:: RECORDS SHOWN ::

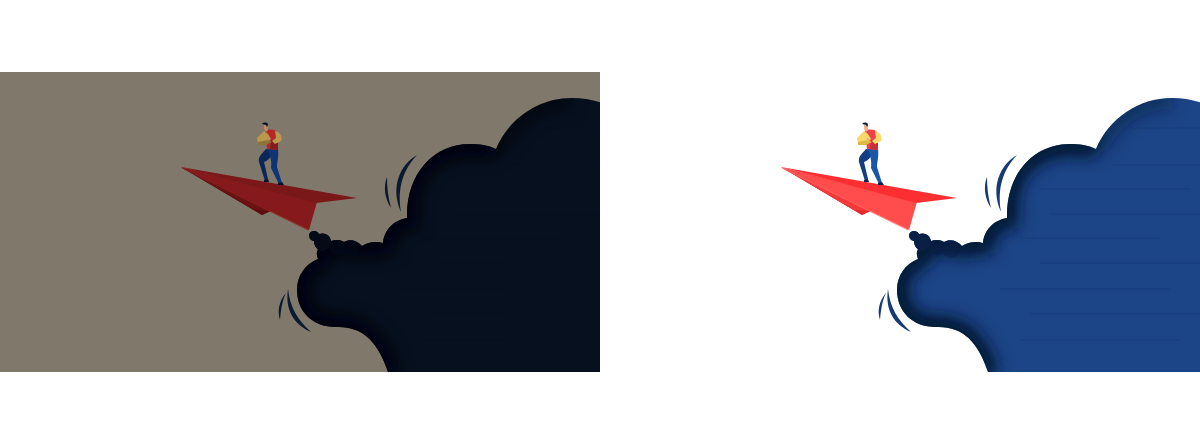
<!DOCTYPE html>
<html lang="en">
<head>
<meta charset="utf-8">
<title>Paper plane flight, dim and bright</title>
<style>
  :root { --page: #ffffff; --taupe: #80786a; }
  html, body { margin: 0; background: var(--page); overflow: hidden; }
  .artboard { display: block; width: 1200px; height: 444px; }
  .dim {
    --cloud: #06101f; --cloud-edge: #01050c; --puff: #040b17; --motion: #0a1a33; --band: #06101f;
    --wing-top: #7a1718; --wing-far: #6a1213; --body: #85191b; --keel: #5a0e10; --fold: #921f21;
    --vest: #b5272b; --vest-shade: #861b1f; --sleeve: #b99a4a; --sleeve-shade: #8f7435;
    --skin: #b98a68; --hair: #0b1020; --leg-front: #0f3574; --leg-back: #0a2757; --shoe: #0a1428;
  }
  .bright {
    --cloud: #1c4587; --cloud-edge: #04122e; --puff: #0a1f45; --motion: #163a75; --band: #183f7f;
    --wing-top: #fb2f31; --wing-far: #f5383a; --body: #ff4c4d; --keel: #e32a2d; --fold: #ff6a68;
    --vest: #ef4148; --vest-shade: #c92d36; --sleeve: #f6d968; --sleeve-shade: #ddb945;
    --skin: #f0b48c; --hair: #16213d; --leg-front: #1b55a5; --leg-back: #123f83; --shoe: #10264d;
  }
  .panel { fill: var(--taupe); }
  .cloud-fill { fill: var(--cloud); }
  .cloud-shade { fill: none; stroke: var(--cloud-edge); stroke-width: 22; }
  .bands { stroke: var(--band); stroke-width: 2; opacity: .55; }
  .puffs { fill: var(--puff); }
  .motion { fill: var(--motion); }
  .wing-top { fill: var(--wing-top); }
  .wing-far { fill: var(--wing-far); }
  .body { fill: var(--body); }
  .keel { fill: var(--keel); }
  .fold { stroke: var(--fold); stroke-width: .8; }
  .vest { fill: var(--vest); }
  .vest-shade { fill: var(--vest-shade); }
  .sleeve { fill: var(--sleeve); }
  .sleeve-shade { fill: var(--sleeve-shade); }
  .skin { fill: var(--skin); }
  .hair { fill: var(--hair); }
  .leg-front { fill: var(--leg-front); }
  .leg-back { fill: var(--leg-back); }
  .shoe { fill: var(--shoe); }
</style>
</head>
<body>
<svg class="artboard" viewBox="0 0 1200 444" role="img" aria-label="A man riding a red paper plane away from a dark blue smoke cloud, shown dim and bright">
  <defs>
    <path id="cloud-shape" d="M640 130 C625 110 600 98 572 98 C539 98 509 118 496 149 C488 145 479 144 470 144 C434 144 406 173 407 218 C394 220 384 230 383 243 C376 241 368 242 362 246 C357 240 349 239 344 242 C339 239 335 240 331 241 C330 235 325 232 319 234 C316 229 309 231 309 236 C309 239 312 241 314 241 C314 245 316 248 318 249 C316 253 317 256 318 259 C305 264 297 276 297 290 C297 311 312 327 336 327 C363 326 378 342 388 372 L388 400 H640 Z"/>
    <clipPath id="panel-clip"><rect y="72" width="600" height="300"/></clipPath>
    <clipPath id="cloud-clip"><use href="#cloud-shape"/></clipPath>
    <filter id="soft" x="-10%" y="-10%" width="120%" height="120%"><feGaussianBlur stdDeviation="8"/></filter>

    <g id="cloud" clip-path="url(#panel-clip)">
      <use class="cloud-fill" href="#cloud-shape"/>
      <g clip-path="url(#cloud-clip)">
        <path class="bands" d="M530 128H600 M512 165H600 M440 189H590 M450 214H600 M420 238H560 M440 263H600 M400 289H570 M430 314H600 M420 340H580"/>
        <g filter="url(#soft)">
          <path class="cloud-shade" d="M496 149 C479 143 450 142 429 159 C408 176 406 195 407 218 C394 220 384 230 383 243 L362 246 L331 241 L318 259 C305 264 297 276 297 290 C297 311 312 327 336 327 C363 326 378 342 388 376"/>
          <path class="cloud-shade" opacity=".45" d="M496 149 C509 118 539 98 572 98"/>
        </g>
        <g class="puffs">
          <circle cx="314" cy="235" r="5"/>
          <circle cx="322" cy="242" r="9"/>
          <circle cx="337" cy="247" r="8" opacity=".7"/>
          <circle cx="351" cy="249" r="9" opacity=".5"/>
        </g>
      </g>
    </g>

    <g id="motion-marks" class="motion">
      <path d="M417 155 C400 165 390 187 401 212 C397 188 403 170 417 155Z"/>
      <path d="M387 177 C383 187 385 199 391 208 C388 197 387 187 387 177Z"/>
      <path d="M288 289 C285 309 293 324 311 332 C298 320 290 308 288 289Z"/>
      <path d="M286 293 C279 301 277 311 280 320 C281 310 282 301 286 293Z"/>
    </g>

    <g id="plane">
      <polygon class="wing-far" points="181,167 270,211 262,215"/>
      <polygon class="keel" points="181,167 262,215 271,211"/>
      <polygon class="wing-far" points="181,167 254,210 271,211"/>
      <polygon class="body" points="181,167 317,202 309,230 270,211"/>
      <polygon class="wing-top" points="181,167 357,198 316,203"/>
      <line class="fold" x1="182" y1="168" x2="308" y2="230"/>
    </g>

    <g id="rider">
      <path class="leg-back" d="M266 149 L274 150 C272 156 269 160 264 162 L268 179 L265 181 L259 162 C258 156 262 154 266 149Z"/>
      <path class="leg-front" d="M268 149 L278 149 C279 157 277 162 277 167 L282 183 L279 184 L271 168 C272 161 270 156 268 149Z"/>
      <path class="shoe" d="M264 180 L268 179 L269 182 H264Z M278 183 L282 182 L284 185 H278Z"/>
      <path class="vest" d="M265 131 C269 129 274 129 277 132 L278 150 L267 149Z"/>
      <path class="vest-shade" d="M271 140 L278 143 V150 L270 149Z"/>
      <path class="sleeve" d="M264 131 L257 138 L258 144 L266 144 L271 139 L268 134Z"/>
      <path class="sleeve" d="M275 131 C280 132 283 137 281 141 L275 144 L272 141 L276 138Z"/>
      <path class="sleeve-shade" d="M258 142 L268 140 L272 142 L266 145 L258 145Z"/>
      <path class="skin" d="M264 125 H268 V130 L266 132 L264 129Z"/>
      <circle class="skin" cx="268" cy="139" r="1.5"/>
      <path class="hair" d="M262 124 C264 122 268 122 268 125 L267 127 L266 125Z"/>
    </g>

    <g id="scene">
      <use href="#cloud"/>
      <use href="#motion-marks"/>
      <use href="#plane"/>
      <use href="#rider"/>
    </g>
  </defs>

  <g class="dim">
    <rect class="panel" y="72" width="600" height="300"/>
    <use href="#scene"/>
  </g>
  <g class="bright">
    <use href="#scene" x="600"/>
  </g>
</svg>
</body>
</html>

:::

* _EXERCISE GOAL_:
What should be set down is every line from the opening of the records through the line that contains "0; background: var(--page);", exactly, with pictures left out.

* _TASK RESPONSE_:
<!DOCTYPE html>
<html lang="en">
<head>
<meta charset="utf-8">
<title>Paper plane flight, dim and bright</title>
<style>
  :root { --page: #ffffff; --taupe: #80786a; }
  html, body { margin: 0; background: var(--page); overflow: hidden; }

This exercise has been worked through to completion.